→ Exercise objective
Extract the complete data exactly as given.

→ Material to process

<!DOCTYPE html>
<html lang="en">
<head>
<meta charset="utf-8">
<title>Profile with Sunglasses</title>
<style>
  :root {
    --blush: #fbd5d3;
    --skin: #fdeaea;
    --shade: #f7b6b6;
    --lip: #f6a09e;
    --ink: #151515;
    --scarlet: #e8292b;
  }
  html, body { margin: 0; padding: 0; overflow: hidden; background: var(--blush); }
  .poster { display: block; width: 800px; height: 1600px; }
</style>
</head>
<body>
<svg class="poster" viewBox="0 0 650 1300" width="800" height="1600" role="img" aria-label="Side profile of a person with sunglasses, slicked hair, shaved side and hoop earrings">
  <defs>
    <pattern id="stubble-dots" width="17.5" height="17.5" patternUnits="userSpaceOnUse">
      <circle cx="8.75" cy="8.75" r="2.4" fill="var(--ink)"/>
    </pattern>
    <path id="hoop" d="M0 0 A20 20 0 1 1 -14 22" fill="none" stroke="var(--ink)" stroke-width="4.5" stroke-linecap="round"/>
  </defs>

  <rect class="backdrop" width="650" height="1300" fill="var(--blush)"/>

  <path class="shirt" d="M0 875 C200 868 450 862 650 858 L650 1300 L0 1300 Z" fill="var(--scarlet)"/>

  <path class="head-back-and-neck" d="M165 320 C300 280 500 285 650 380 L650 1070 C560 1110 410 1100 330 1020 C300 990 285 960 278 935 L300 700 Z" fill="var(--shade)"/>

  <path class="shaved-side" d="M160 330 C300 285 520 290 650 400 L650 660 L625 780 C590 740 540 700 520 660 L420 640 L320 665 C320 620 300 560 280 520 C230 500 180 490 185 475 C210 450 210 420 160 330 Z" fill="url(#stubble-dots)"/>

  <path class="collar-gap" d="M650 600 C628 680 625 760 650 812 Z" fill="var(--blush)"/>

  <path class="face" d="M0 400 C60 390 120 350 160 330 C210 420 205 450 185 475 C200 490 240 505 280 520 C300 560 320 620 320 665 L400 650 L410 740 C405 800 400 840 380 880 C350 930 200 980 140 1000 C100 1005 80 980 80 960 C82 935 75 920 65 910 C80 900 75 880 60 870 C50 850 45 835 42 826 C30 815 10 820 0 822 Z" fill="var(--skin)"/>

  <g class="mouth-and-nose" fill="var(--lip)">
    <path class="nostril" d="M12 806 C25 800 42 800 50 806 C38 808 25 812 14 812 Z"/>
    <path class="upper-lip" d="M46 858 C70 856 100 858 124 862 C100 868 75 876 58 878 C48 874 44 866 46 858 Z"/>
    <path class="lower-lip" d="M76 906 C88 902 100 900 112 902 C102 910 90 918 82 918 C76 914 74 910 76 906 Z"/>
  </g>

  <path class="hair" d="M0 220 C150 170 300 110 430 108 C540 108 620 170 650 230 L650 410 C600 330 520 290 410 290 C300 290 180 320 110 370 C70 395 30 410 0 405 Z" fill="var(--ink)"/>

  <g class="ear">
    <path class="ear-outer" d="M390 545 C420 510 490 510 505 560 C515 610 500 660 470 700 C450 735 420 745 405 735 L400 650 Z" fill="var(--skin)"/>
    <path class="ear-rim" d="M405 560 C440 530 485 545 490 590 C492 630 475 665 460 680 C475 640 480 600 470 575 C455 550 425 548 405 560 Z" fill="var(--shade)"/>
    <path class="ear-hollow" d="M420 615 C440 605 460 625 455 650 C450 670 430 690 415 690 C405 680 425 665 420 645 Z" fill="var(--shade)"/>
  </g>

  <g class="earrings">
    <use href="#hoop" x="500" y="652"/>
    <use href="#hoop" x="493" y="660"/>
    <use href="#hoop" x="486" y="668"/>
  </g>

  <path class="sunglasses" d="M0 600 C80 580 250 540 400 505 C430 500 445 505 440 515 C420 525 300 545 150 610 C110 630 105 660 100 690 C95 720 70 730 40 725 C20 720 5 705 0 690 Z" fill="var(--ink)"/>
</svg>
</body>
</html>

→ Written response
<!DOCTYPE html>
<html lang="en">
<head>
<meta charset="utf-8">
<title>Profile with Sunglasses</title>
<style>
  :root {
    --blush: #fbd5d3;
    --skin: #fdeaea;
    --shade: #f7b6b6;
    --lip: #f6a09e;
    --ink: #151515;
    --scarlet: #e8292b;
  }
  html, body { margin: 0; padding: 0; overflow: hidden; background: var(--blush); }
  .poster { display: block; width: 800px; height: 1600px; }
</style>
</head>
<body>
<svg class="poster" viewBox="0 0 650 1300" width="800" height="1600" role="img" aria-label="Side profile of a person with sunglasses, slicked hair, shaved side and hoop earrings">
  <defs>
    <pattern id="stubble-dots" width="17.5" height="17.5" patternUnits="userSpaceOnUse">
      <circle cx="8.75" cy="8.75" r="2.4" fill="var(--ink)"/>
    </pattern>
    <path id="hoop" d="M0 0 A20 20 0 1 1 -14 22" fill="none" stroke="var(--ink)" stroke-width="4.5" stroke-linecap="round"/>
  </defs>

  <rect class="backdrop" width="650" height="1300" fill="var(--blush)"/>

  <path class="shirt" d="M0 875 C200 868 450 862 650 858 L650 1300 L0 1300 Z" fill="var(--scarlet)"/>

  <path class="head-back-and-neck" d="M165 320 C300 280 500 285 650 380 L650 1070 C560 1110 410 1100 330 1020 C300 990 285 960 278 935 L300 700 Z" fill="var(--shade)"/>

  <path class="shaved-side" d="M160 330 C300 285 520 290 650 400 L650 660 L625 780 C590 740 540 700 520 660 L420 640 L320 665 C320 620 300 560 280 520 C230 500 180 490 185 475 C210 450 210 420 160 330 Z" fill="url(#stubble-dots)"/>

  <path class="collar-gap" d="M650 600 C628 680 625 760 650 812 Z" fill="var(--blush)"/>

  <path class="face" d="M0 400 C60 390 120 350 160 330 C210 420 205 450 185 475 C200 490 240 505 280 520 C300 560 320 620 320 665 L400 650 L410 740 C405 800 400 840 380 880 C350 930 200 980 140 1000 C100 1005 80 980 80 960 C82 935 75 920 65 910 C80 900 75 880 60 870 C50 850 45 835 42 826 C30 815 10 820 0 822 Z" fill="var(--skin)"/>

  <g class="mouth-and-nose" fill="var(--lip)">
    <path class="nostril" d="M12 806 C25 800 42 800 50 806 C38 808 25 812 14 812 Z"/>
    <path class="upper-lip" d="M46 858 C70 856 100 858 124 862 C100 868 75 876 58 878 C48 874 44 866 46 858 Z"/>
    <path class="lower-lip" d="M76 906 C88 902 100 900 112 902 C102 910 90 918 82 918 C76 914 74 910 76 906 Z"/>
  </g>

  <path class="hair" d="M0 220 C150 170 300 110 430 108 C540 108 620 170 650 230 L650 410 C600 330 520 290 410 290 C300 290 180 320 110 370 C70 395 30 410 0 405 Z" fill="var(--ink)"/>

  <g class="ear">
    <path class="ear-outer" d="M390 545 C420 510 490 510 505 560 C515 610 500 660 470 700 C450 735 420 745 405 735 L400 650 Z" fill="var(--skin)"/>
    <path class="ear-rim" d="M405 560 C440 530 485 545 490 590 C492 630 475 665 460 680 C475 640 480 600 470 575 C455 550 425 548 405 560 Z" fill="var(--shade)"/>
    <path class="ear-hollow" d="M420 615 C440 605 460 625 455 650 C450 670 430 690 415 690 C405 680 425 665 420 645 Z" fill="var(--shade)"/>
  </g>

  <g class="earrings">
    <use href="#hoop" x="500" y="652"/>
    <use href="#hoop" x="493" y="660"/>
    <use href="#hoop" x="486" y="668"/>
  </g>

  <path class="sunglasses" d="M0 600 C80 580 250 540 400 505 C430 500 445 505 440 515 C420 525 300 545 150 610 C110 630 105 660 100 690 C95 720 70 730 40 725 C20 720 5 705 0 690 Z" fill="var(--ink)"/>
</svg>
</body>
</html>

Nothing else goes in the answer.